Exercise: Whenever a line in the data below includes the string "document", copy it out.

Stored items from a collection:
☆ ☆ ☆ ☆

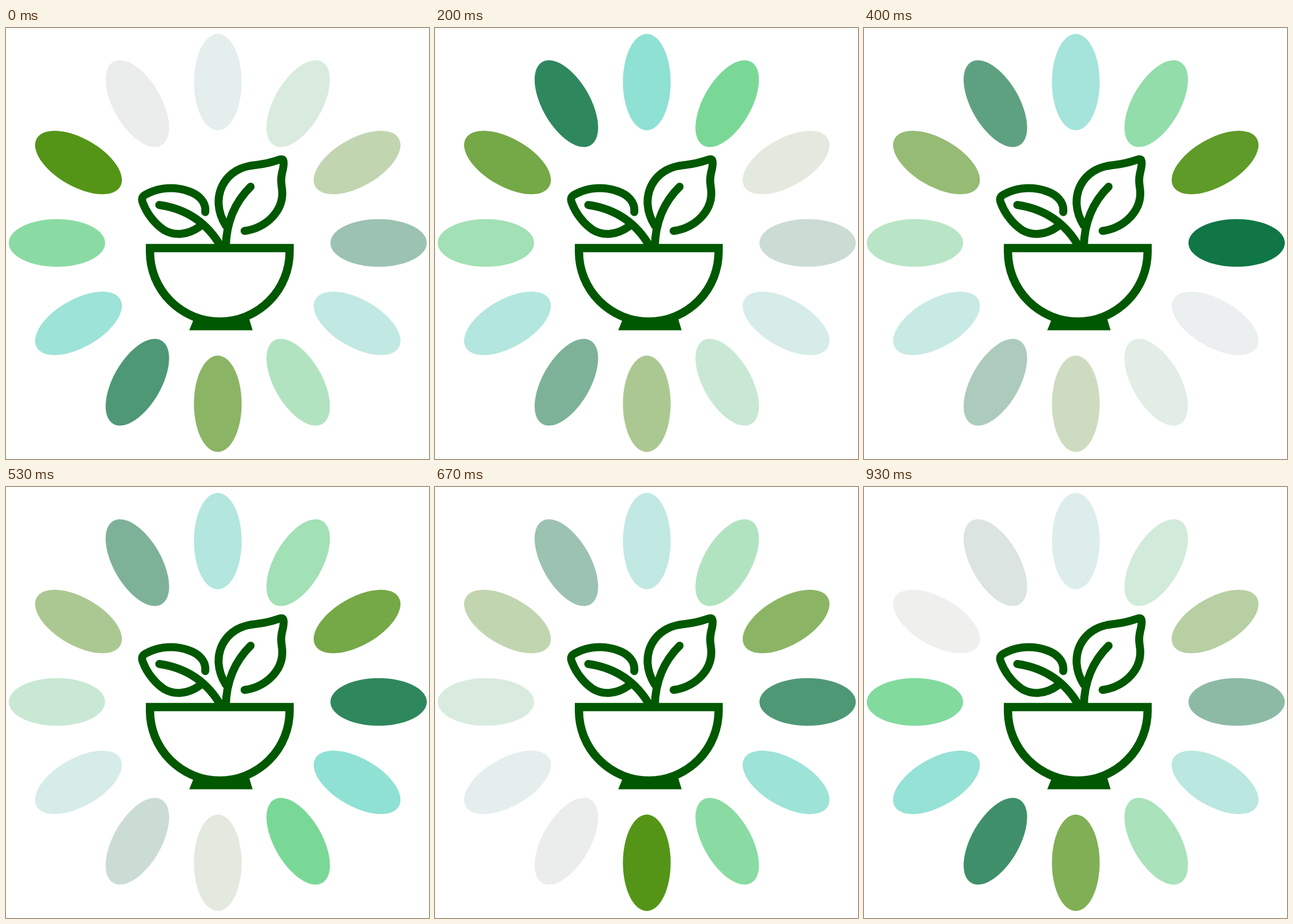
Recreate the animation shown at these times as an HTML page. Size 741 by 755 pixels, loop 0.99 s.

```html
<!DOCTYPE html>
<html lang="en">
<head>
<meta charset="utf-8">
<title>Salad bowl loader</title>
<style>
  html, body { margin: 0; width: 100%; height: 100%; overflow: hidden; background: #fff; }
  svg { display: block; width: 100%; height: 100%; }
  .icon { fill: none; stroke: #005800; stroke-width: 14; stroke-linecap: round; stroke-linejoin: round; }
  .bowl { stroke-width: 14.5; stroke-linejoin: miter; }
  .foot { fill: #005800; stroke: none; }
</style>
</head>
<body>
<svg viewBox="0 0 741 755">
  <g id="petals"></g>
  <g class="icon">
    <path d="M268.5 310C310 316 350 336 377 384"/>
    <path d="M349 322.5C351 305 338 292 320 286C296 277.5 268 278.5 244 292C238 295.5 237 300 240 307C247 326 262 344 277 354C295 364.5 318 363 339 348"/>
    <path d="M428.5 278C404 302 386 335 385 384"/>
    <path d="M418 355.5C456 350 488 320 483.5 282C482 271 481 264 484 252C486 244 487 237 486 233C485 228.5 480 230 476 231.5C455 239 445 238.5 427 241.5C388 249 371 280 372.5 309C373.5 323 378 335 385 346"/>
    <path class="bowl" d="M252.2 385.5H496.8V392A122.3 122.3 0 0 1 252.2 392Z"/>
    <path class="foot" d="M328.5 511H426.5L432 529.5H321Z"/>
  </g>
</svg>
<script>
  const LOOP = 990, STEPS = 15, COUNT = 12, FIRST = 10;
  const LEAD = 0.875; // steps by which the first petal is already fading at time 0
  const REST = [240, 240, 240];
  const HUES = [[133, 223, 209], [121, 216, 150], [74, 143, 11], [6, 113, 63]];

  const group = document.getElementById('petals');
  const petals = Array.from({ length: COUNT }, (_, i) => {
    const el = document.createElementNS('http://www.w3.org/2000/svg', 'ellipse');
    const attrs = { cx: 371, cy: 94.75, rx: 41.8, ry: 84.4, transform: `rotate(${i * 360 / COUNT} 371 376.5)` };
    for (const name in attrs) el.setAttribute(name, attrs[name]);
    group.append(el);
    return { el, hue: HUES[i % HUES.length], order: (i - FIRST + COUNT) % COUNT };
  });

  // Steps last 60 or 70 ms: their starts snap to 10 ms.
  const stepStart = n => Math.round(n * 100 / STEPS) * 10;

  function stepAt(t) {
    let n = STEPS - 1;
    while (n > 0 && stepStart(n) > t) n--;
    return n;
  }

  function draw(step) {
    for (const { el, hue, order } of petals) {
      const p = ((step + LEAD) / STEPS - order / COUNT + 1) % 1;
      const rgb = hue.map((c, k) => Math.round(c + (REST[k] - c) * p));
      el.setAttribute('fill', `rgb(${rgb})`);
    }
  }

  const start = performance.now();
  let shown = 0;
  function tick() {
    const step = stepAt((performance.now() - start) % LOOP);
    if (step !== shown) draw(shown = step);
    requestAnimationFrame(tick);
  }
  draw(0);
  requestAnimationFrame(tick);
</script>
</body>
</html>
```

☆ ☆ ☆ ☆

Output:
  const group = document.getElementById('petals');
    const el = document.createElementNS('http://www.w3.org/2000/svg', 'ellipse');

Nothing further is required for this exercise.